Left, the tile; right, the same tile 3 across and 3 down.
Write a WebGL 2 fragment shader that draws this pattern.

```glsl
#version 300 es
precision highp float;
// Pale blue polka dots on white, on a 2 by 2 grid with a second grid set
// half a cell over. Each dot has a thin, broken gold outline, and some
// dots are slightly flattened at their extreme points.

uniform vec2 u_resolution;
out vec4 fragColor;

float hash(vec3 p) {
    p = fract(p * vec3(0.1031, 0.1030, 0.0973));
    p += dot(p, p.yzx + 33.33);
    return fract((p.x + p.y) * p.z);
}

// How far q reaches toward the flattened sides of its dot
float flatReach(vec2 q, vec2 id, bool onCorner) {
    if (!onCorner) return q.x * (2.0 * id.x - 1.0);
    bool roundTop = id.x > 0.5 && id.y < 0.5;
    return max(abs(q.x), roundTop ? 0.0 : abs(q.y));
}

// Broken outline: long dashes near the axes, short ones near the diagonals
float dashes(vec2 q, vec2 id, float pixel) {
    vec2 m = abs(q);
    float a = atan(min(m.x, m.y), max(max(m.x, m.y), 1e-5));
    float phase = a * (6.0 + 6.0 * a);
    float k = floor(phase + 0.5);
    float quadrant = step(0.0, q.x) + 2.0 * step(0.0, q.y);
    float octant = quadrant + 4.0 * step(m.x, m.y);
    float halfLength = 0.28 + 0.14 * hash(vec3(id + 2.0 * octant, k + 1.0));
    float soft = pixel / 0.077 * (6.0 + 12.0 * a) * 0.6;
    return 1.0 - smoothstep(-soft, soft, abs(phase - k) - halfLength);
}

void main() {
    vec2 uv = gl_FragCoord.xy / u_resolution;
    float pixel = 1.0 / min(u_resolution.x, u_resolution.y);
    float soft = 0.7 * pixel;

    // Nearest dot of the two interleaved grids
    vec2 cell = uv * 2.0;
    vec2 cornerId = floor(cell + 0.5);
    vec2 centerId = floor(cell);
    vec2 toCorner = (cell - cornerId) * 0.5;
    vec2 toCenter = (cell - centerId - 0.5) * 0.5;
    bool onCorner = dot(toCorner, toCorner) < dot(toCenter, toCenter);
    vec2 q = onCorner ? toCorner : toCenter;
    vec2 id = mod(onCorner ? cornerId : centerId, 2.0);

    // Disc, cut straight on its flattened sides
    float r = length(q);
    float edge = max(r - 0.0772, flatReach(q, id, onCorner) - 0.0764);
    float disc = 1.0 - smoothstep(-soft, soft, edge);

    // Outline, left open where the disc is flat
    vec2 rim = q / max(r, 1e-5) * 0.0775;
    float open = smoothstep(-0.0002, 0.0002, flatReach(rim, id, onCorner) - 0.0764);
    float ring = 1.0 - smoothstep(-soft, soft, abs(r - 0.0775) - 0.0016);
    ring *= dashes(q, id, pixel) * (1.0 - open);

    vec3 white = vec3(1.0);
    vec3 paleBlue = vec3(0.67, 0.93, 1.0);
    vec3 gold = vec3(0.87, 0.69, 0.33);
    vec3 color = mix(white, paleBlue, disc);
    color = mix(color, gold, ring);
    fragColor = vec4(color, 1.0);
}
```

- - - - - - -

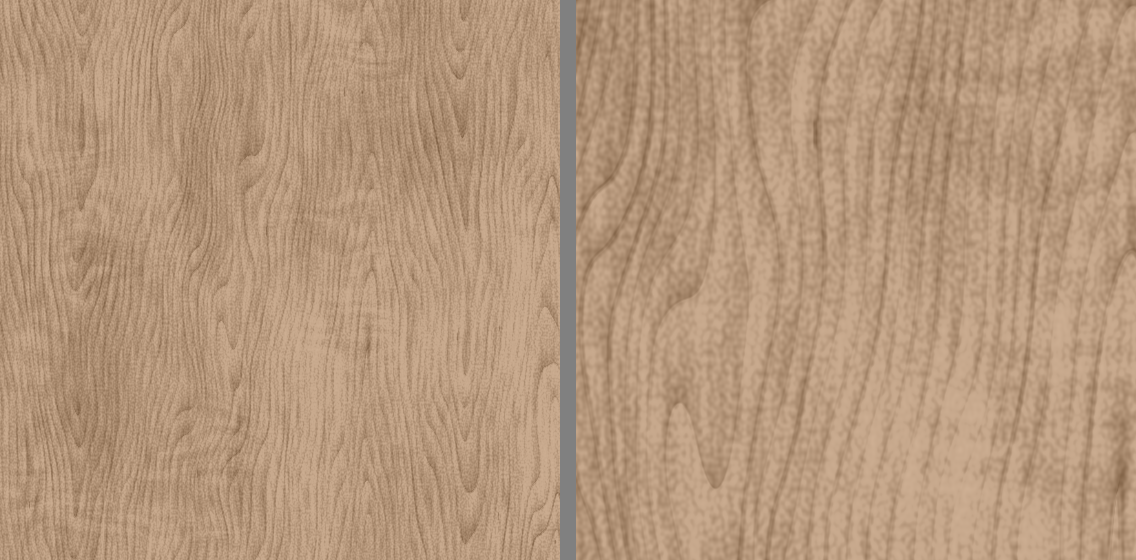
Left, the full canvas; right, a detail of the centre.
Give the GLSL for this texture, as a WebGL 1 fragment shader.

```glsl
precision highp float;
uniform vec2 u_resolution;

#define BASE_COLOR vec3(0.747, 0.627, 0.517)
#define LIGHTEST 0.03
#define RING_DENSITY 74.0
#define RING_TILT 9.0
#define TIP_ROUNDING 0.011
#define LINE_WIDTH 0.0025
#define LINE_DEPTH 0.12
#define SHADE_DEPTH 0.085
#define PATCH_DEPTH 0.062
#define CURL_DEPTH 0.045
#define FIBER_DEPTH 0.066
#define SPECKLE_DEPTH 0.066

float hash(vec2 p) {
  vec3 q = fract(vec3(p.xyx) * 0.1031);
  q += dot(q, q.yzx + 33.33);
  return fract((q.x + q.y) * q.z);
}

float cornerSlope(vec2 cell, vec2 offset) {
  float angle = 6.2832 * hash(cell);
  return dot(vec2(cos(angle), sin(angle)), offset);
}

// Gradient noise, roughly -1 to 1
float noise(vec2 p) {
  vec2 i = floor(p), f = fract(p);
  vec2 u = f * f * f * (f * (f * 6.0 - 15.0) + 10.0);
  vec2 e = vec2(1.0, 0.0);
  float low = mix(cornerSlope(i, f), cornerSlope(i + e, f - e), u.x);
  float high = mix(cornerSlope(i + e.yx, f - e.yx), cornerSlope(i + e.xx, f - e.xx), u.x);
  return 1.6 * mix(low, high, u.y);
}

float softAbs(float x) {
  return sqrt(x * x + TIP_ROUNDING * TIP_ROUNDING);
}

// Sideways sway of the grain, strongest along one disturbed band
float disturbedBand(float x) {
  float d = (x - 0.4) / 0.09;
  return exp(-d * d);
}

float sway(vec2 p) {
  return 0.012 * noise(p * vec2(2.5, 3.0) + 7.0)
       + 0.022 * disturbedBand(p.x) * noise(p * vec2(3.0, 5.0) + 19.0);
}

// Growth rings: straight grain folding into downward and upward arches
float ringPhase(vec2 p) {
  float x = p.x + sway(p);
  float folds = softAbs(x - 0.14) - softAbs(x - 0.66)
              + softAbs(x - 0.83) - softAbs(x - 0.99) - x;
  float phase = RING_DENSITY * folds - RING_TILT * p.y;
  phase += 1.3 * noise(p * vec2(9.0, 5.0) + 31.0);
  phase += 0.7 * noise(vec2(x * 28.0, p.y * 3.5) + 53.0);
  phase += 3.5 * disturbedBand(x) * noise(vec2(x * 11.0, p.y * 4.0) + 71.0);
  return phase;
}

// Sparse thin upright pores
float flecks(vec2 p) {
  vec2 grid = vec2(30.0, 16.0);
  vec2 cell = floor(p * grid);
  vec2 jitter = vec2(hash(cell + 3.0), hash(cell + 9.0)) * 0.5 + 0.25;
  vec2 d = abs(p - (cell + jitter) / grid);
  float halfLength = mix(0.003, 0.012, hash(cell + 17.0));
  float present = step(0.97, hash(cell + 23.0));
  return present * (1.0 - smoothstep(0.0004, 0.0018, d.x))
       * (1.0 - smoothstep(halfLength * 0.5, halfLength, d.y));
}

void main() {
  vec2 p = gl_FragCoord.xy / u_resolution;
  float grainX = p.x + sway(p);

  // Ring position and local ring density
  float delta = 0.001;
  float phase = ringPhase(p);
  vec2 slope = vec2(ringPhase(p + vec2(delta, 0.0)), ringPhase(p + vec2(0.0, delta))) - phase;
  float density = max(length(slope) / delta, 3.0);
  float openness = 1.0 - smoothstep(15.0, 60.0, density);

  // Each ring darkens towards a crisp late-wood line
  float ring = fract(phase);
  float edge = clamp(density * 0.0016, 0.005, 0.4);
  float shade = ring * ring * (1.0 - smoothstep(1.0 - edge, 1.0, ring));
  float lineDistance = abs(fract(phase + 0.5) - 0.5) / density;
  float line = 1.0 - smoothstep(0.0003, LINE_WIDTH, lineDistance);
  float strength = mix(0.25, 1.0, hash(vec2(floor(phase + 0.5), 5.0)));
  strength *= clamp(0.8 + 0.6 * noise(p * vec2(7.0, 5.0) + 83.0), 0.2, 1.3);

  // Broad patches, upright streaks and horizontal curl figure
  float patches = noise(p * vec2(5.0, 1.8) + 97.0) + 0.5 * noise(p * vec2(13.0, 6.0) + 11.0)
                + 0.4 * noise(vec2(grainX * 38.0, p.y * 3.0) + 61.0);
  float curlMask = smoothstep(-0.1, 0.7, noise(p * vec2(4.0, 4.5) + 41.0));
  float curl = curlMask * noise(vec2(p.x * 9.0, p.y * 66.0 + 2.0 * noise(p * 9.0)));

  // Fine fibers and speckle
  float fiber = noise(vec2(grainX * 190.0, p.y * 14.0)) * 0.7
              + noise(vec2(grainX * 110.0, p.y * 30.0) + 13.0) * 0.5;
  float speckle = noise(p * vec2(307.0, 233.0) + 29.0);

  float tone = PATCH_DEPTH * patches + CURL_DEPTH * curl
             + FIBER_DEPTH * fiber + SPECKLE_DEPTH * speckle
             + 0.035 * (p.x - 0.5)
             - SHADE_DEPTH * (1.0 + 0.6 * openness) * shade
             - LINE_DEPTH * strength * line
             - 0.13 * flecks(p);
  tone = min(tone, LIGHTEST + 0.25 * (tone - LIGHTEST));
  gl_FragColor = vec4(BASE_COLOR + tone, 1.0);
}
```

- - - - - - -

Problem requirements:
In the records above, some lines may contain the word "define"; copy every one of them.

Answer to the problem:
#define BASE_COLOR vec3(0.747, 0.627, 0.517)
#define LIGHTEST 0.03
#define RING_DENSITY 74.0
#define RING_TILT 9.0
#define TIP_ROUNDING 0.011
#define LINE_WIDTH 0.0025
#define LINE_DEPTH 0.12
#define SHADE_DEPTH 0.085
#define PATCH_DEPTH 0.062
#define CURL_DEPTH 0.045
#define FIBER_DEPTH 0.066
#define SPECKLE_DEPTH 0.066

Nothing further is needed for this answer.